WHAT IS NEEDED. What is needed is a word-for-word copy of all the entries, minus the pictures.

INPUT.

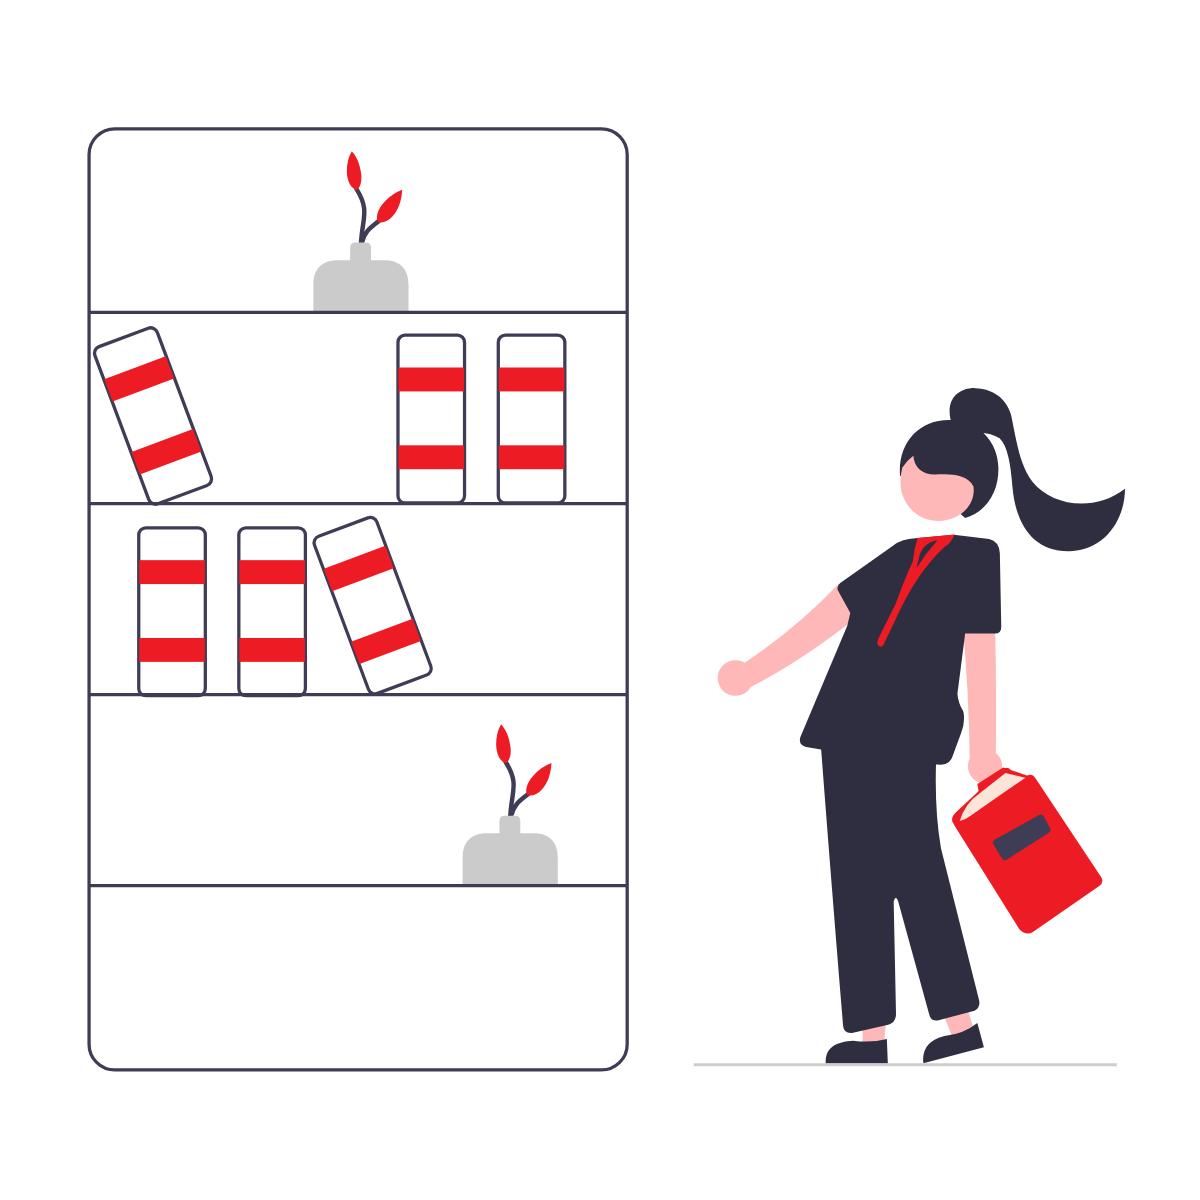
<!DOCTYPE html>
<html lang="en">
<head>
<meta charset="utf-8">
<title>Woman choosing a book from a shelf</title>
<style>
:root{
  --paper:#ffffff;
  --ink:#2f2e41;
  --outline:#3f3d56;
  --accent:#ed1c24;
  --skin:#ffb8b8;
  --vase:#cbcbcb;
  --pages:#fde4d8;
  --ground:#cccccc;
}
html,body{margin:0;padding:0;background:var(--paper);overflow:hidden}
.canvas{display:block;width:1200px;height:1200px}
.line{fill:none;stroke:var(--outline);stroke-width:1.4}
.cover{fill:var(--paper);stroke:var(--outline);stroke-width:1.4}
.accent{fill:var(--accent)}
.ink{fill:var(--ink)}
.skin{fill:var(--skin)}
.arm{fill:none;stroke:var(--skin);stroke-linecap:round}
.stem{fill:none;stroke:var(--outline);stroke-width:1.9;stroke-linecap:round}
.vase{fill:var(--vase)}
.pages{fill:var(--pages)}
.label{fill:var(--outline)}
.ground{stroke:var(--ground);stroke-width:1.2}
.crease{fill:none;stroke:var(--paper);stroke-width:.9;stroke-linecap:round}
</style>
</head>
<body>
<svg class="canvas" viewBox="0 0 512 512" role="img" aria-label="A woman with a ponytail holding a red book and reaching toward a bookshelf">
  <defs>
    <g id="shelf-book">
      <rect class="cover" x="-14.2" y="-35.8" width="28.4" height="71.6" rx="3"/>
      <rect class="accent" x="-14" y="-22" width="28" height="10.2"/>
      <rect class="accent" x="-14" y="11.2" width="28" height="10.2"/>
    </g>
    <g id="potted-sprig">
      <path class="stem" d="M0-29C.5-40 4-43-2-52.500M.6-30C2-35 4.500-36 8-39"/>
      <path class="accent" d="M-3.900-68.500C-.8-65-.2-61 .2-58Q.4-54-1.600-51.800C-4.500-52.500-6-56-6-60Q-6-65-3.900-68.500Z"/>
      <path class="accent" d="M17.600-52C17.300-47 16-43.500 13.500-40.700Q10.800-37.600 7.200-38.200C6-41 7.800-44.600 10.500-47.300Q13.600-50.500 17.600-52Z"/>
      <path class="vase" d="M-20.300 0V-11.500C-20.300-18.500-16.500-22-10-22H-4.600V-27.300Q-4.600-29.500-2.400-29.500H2.100Q4.300-29.500 4.300-27.300V-22H10C16.500-22 20.300-18.500 20.300-11.500V0Z"/>
    </g>
  </defs>

  <g id="bookcase">
    <use href="#potted-sprig" x="154" y="133"/>
    <use href="#potted-sprig" x="217.700" y="377.500"/>

    <use href="#shelf-book" transform="translate(65.300 177.500) rotate(-20.500)"/>
    <use href="#shelf-book" x="184" y="178.800"/>
    <use href="#shelf-book" x="226.800" y="178.800"/>

    <use href="#shelf-book" x="73.400" y="261"/>
    <use href="#shelf-book" x="116.100" y="261"/>
    <use href="#shelf-book" transform="translate(159 258.400) rotate(-20.500)"/>

    <rect class="line" x="38" y="55" width="229.600" height="401.500" rx="11"/>
    <path class="line" d="M38 133.300H267.600M38 214.900H267.600M38 296.400H267.600M38 377.900H267.600"/>
  </g>

  <g id="woman">
    <g id="feet">
      <path class="skin" d="M368 436H378L377 447H368ZM403 434L413 431L416 441L407 444Z"/>
      <path class="ink" d="M352.300 453.800C352 446.500 357 444.500 364 444Q371.500 445 378.400 443.300L378.800 453.800Z"/>
      <path class="ink" d="M394 453.600C393.300 447 397 443.500 403 442Q411 441.300 417 436.500L419.800 446.800Z"/>
    </g>

    <path id="trousers" class="ink" d="M350 315L399.500 322Q398.500 345 401.500 362L417.800 427Q418.300 430 415.800 431.200L400.500 435.300Q397.300 436 396.500 433L383.200 384.500Q382.200 381.500 381.300 384.500L382.300 433Q382 436.500 379 437.200L363.500 440.700Q360 441 359.700 437.500C356.500 398 353 355 350 315Z"/>

    <g id="reaching-arm">
      <path class="skin" d="M358 249L366 263Q342 282 320.500 293L315.800 284Q339 269 358 249Z"/>
      <circle class="skin" cx="313.800" cy="289.300" r="7.600"/>
    </g>

    <g id="held-book">
      <path class="accent" d="M406.300 350.500Q405.800 348.500 408 346.500L427 328.700Q429.500 326.500 431.300 328.500L436 334L440 380L434 393Z"/>
      <path class="pages" d="M409.300 350.500L433.500 328.800L438 332L414 350Z"/>
      <path class="accent" d="M407.300 352.300Q406.500 350.800 408.500 350.200Q412.500 349.500 416.500 346.200L438 331.200Q440.300 329.700 441.800 332L469.800 374.200Q471.200 376.500 469 378L440.700 397.600Q437.800 399.300 435 396.600Z"/>
      <path class="label" d="M424.300 358.300L443.500 347.600Q444.600 347.200 445.200 348.200L448 353.300Q448.500 354.500 447.500 355.300L429.500 366.800Q428.300 367.400 427.500 366.300L423.900 360.300Q423.300 359 424.300 358.300Z"/>
    </g>
    <g id="carrying-arm">
      <path class="skin" d="M410.500 264H424.500Q425.300 295 424.800 327H413.800Q413.500 295 410.500 264Z"/>
      <circle class="skin" cx="420.300" cy="327" r="7.300"/>
      <path class="accent" d="M417 334.500L428 327.500L440 331.500L419 346Z"/>
      <path class="pages" d="M409.500 350.300Q411.500 343 418 338.500L429 329.800L437.500 331.800L414.500 347.700Q412 349.700 409.500 350.300Z"/>
    </g>

    <path id="tunic" class="ink" d="M390.500 229.700L407 228.200L422 230Q426.300 231 426.600 236L427.200 267.500Q427.200 270.300 424.500 270.300H411.800L408.500 296Q408.800 300 411 303.500Q412 308 410 313L406.300 323Q405.300 326 401.500 326.300C381 325.300 360 321.500 344 318.700Q340.500 317.800 341.500 314.500L361.500 267L362.800 261.500L357.700 252.300Q356.600 250.300 358.500 248.700L381 232.800Q385 229.900 390.500 229.700Z"/>
    <path id="lanyard" class="accent" d="M391.500 229.500L407.300 228Q406 231.500 402.800 233.500Q391 244.500 382 264.500L377 275Q375.800 276.700 374.700 275.300Q373.800 274.200 375 272L382.200 257.500Q386 247 389.500 239.500Q390 234 391.500 229.500Z"/>
    <path class="ink" d="M392.300 237C393.500 233.500 396 231 400 230.500Q395 236 391 242.500Z"/>

    <g id="head">
      <path class="ink" d="M406 180.500C403 171 408.500 165.500 416 165.600C425 165.800 431 171.500 432 180C434 190 435.500 199 440.500 205.500C449 216 467 218.500 480 208.500C480 221 472 234.700 456.500 235.200C441 235.500 433.500 224 432 208C431.200 198 430 190.500 426.500 187Q420.500 183.500 413.500 185.500Z"/>
      <path class="ink" d="M384 203C383 189 392 179.200 404.800 179.200C417.500 179.200 426 188.500 426 200C426 210.500 420.500 218.500 411.800 221L396 207Z"/>
      <path class="skin" d="M385 199.500Q387 196.500 389.700 194.500C390 199.500 393.500 202.600 399 202.500C405.500 202 413 202.500 415.300 207.500C416.500 215 410 222 400.500 222.300C391.500 222.300 385 215.500 384.300 207.500Q384 203 385 199.500Z"/>
    </g>
  </g>

  <path class="ground" d="M296 454.300H476.500"/>
</svg>
</body>
</html>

RESPONSE BELOW.
<!DOCTYPE html>
<html lang="en">
<head>
<meta charset="utf-8">
<title>Woman choosing a book from a shelf</title>
<style>
:root{
  --paper:#ffffff;
  --ink:#2f2e41;
  --outline:#3f3d56;
  --accent:#ed1c24;
  --skin:#ffb8b8;
  --vase:#cbcbcb;
  --pages:#fde4d8;
  --ground:#cccccc;
}
html,body{margin:0;padding:0;background:var(--paper);overflow:hidden}
.canvas{display:block;width:1200px;height:1200px}
.line{fill:none;stroke:var(--outline);stroke-width:1.4}
.cover{fill:var(--paper);stroke:var(--outline);stroke-width:1.4}
.accent{fill:var(--accent)}
.ink{fill:var(--ink)}
.skin{fill:var(--skin)}
.arm{fill:none;stroke:var(--skin);stroke-linecap:round}
.stem{fill:none;stroke:var(--outline);stroke-width:1.9;stroke-linecap:round}
.vase{fill:var(--vase)}
.pages{fill:var(--pages)}
.label{fill:var(--outline)}
.ground{stroke:var(--ground);stroke-width:1.2}
.crease{fill:none;stroke:var(--paper);stroke-width:.9;stroke-linecap:round}
</style>
</head>
<body>
<svg class="canvas" viewBox="0 0 512 512" role="img" aria-label="A woman with a ponytail holding a red book and reaching toward a bookshelf">
  <defs>
    <g id="shelf-book">
      <rect class="cover" x="-14.2" y="-35.8" width="28.4" height="71.6" rx="3"/>
      <rect class="accent" x="-14" y="-22" width="28" height="10.2"/>
      <rect class="accent" x="-14" y="11.2" width="28" height="10.2"/>
    </g>
    <g id="potted-sprig">
      <path class="stem" d="M0-29C.5-40 4-43-2-52.500M.6-30C2-35 4.500-36 8-39"/>
      <path class="accent" d="M-3.900-68.500C-.8-65-.2-61 .2-58Q.4-54-1.600-51.800C-4.500-52.500-6-56-6-60Q-6-65-3.900-68.500Z"/>
      <path class="accent" d="M17.600-52C17.300-47 16-43.500 13.500-40.700Q10.800-37.600 7.200-38.200C6-41 7.800-44.600 10.500-47.300Q13.600-50.500 17.600-52Z"/>
      <path class="vase" d="M-20.300 0V-11.500C-20.300-18.500-16.500-22-10-22H-4.600V-27.300Q-4.600-29.500-2.400-29.500H2.100Q4.300-29.500 4.300-27.300V-22H10C16.500-22 20.300-18.500 20.300-11.500V0Z"/>
    </g>
  </defs>

  <g id="bookcase">
    <use href="#potted-sprig" x="154" y="133"/>
    <use href="#potted-sprig" x="217.700" y="377.500"/>

    <use href="#shelf-book" transform="translate(65.300 177.500) rotate(-20.500)"/>
    <use href="#shelf-book" x="184" y="178.800"/>
    <use href="#shelf-book" x="226.800" y="178.800"/>

    <use href="#shelf-book" x="73.400" y="261"/>
    <use href="#shelf-book" x="116.100" y="261"/>
    <use href="#shelf-book" transform="translate(159 258.400) rotate(-20.500)"/>

    <rect class="line" x="38" y="55" width="229.600" height="401.500" rx="11"/>
    <path class="line" d="M38 133.300H267.600M38 214.900H267.600M38 296.400H267.600M38 377.900H267.600"/>
  </g>

  <g id="woman">
    <g id="feet">
      <path class="skin" d="M368 436H378L377 447H368ZM403 434L413 431L416 441L407 444Z"/>
      <path class="ink" d="M352.300 453.800C352 446.500 357 444.500 364 444Q371.500 445 378.400 443.300L378.800 453.800Z"/>
      <path class="ink" d="M394 453.600C393.300 447 397 443.500 403 442Q411 441.300 417 436.500L419.800 446.800Z"/>
    </g>

    <path id="trousers" class="ink" d="M350 315L399.500 322Q398.500 345 401.500 362L417.800 427Q418.300 430 415.800 431.200L400.500 435.300Q397.300 436 396.500 433L383.200 384.500Q382.200 381.500 381.300 384.500L382.300 433Q382 436.500 379 437.200L363.500 440.700Q360 441 359.700 437.500C356.500 398 353 355 350 315Z"/>

    <g id="reaching-arm">
      <path class="skin" d="M358 249L366 263Q342 282 320.500 293L315.800 284Q339 269 358 249Z"/>
      <circle class="skin" cx="313.800" cy="289.300" r="7.600"/>
    </g>

    <g id="held-book">
      <path class="accent" d="M406.300 350.500Q405.800 348.500 408 346.500L427 328.700Q429.500 326.500 431.300 328.500L436 334L440 380L434 393Z"/>
      <path class="pages" d="M409.300 350.500L433.500 328.800L438 332L414 350Z"/>
      <path class="accent" d="M407.300 352.300Q406.500 350.800 408.500 350.200Q412.500 349.500 416.500 346.200L438 331.200Q440.300 329.700 441.800 332L469.800 374.200Q471.200 376.500 469 378L440.700 397.600Q437.800 399.300 435 396.600Z"/>
      <path class="label" d="M424.300 358.300L443.500 347.600Q444.600 347.200 445.200 348.200L448 353.300Q448.500 354.500 447.500 355.300L429.500 366.800Q428.300 367.400 427.500 366.300L423.900 360.300Q423.300 359 424.300 358.300Z"/>
    </g>
    <g id="carrying-arm">
      <path class="skin" d="M410.500 264H424.500Q425.300 295 424.800 327H413.800Q413.500 295 410.500 264Z"/>
      <circle class="skin" cx="420.300" cy="327" r="7.300"/>
      <path class="accent" d="M417 334.500L428 327.500L440 331.500L419 346Z"/>
      <path class="pages" d="M409.500 350.300Q411.500 343 418 338.500L429 329.800L437.500 331.800L414.500 347.700Q412 349.700 409.500 350.300Z"/>
    </g>

    <path id="tunic" class="ink" d="M390.500 229.700L407 228.200L422 230Q426.300 231 426.600 236L427.200 267.500Q427.200 270.300 424.500 270.300H411.800L408.500 296Q408.800 300 411 303.500Q412 308 410 313L406.300 323Q405.300 326 401.500 326.300C381 325.300 360 321.500 344 318.700Q340.500 317.800 341.500 314.500L361.500 267L362.800 261.500L357.700 252.300Q356.600 250.300 358.500 248.700L381 232.800Q385 229.900 390.500 229.700Z"/>
    <path id="lanyard" class="accent" d="M391.500 229.500L407.300 228Q406 231.500 402.800 233.500Q391 244.500 382 264.500L377 275Q375.800 276.700 374.700 275.300Q373.800 274.200 375 272L382.200 257.500Q386 247 389.500 239.500Q390 234 391.500 229.500Z"/>
    <path class="ink" d="M392.300 237C393.500 233.500 396 231 400 230.500Q395 236 391 242.500Z"/>

    <g id="head">
      <path class="ink" d="M406 180.500C403 171 408.500 165.500 416 165.600C425 165.800 431 171.500 432 180C434 190 435.500 199 440.500 205.500C449 216 467 218.500 480 208.500C480 221 472 234.700 456.500 235.200C441 235.500 433.500 224 432 208C431.200 198 430 190.500 426.500 187Q420.500 183.500 413.500 185.500Z"/>
      <path class="ink" d="M384 203C383 189 392 179.200 404.800 179.200C417.500 179.200 426 188.500 426 200C426 210.500 420.500 218.500 411.800 221L396 207Z"/>
      <path class="skin" d="M385 199.500Q387 196.500 389.700 194.500C390 199.500 393.500 202.600 399 202.500C405.500 202 413 202.500 415.300 207.500C416.500 215 410 222 400.500 222.300C391.500 222.300 385 215.500 384.300 207.500Q384 203 385 199.500Z"/>
    </g>
  </g>

  <path class="ground" d="M296 454.300H476.500"/>
</svg>
</body>
</html>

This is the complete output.